▶ ASSIGNED TASK
Go through the records and filter out every line lacking the word "rosetteOffset"; copy the lines that remain.

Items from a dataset
++++

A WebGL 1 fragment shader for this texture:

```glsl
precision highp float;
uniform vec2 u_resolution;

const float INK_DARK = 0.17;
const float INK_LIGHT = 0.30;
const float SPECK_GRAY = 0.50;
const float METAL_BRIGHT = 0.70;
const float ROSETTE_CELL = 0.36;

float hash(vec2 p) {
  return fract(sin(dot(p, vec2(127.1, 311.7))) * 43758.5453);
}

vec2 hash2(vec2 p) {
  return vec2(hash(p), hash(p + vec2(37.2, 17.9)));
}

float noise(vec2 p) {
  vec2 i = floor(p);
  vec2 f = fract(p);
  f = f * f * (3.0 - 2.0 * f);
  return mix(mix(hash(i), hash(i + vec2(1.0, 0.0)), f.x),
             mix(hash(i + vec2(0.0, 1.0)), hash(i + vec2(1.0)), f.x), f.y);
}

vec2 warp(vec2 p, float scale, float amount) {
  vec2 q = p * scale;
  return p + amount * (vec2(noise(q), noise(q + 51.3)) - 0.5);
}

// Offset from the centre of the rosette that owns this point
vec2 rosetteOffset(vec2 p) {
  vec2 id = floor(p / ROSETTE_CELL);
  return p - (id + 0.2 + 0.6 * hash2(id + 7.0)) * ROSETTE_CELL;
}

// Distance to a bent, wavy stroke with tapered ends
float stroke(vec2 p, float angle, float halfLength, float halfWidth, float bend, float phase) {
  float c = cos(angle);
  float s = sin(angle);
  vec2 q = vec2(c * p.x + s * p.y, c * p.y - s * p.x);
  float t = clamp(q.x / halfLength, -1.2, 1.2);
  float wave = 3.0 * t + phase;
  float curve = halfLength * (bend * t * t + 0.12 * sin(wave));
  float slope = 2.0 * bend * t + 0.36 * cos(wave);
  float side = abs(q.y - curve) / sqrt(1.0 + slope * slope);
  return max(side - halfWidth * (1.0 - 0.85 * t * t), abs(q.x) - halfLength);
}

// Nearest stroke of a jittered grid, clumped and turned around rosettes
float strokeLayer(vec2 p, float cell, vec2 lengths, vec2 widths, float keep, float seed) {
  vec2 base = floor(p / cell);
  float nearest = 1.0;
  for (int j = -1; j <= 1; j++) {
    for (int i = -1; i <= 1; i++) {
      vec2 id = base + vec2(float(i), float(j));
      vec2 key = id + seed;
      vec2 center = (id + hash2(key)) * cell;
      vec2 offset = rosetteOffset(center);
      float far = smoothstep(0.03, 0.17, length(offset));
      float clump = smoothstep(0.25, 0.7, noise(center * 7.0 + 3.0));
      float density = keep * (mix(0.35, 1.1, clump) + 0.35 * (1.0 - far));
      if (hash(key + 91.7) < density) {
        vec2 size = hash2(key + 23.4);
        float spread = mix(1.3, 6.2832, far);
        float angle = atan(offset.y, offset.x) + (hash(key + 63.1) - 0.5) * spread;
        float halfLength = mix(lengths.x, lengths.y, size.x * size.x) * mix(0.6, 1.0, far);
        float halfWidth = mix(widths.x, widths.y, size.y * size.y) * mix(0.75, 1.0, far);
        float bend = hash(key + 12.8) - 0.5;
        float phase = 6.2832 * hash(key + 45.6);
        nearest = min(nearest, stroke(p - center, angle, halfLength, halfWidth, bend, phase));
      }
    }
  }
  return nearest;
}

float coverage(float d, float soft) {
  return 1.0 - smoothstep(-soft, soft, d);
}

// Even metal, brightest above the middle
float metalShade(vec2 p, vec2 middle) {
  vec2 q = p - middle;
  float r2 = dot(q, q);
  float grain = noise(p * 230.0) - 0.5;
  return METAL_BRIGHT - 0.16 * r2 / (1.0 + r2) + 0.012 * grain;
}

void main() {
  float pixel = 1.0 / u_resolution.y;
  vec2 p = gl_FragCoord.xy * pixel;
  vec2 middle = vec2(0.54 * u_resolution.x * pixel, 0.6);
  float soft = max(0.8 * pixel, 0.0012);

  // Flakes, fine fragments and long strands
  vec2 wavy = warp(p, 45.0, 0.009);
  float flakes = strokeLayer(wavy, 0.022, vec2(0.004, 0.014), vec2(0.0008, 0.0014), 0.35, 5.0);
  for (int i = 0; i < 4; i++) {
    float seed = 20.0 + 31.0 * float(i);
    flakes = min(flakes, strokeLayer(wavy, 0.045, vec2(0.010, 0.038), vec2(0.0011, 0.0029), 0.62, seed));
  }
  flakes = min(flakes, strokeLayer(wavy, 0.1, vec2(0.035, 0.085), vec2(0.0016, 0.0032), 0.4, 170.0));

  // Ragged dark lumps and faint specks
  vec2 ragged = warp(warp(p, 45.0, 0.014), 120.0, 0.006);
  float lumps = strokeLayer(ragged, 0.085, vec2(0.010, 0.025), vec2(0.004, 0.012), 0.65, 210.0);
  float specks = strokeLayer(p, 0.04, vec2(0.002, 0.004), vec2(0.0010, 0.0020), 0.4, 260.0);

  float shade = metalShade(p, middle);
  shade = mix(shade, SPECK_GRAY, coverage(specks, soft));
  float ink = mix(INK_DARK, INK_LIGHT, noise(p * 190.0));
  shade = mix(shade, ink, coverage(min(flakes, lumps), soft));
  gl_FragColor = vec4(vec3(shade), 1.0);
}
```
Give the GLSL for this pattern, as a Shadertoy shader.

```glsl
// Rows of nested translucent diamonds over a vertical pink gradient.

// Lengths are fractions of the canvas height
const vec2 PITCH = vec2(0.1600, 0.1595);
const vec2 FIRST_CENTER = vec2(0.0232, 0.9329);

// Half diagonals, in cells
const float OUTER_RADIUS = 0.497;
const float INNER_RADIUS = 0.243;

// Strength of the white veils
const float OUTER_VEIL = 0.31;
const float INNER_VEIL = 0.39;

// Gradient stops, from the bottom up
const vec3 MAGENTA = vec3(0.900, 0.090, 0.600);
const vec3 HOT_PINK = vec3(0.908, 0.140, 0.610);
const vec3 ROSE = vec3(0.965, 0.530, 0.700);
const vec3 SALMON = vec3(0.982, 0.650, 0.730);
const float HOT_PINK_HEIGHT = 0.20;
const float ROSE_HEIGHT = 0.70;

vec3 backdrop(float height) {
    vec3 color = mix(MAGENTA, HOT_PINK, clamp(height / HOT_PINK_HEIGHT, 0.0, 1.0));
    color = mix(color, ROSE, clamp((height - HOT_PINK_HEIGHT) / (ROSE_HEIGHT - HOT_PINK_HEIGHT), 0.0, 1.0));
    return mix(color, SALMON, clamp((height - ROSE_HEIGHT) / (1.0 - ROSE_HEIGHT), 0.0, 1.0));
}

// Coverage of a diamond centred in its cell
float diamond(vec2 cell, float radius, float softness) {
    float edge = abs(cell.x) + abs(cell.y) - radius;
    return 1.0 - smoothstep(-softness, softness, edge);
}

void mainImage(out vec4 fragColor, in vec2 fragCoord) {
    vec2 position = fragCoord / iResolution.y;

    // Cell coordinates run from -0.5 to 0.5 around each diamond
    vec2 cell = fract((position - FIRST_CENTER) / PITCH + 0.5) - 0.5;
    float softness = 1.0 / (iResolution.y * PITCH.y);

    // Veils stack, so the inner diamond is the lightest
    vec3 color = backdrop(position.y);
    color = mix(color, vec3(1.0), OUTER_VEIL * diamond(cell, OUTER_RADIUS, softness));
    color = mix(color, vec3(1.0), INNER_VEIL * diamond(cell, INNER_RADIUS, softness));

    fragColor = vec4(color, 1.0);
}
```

++++

▶ REPLY
vec2 rosetteOffset(vec2 p) {
      vec2 offset = rosetteOffset(center);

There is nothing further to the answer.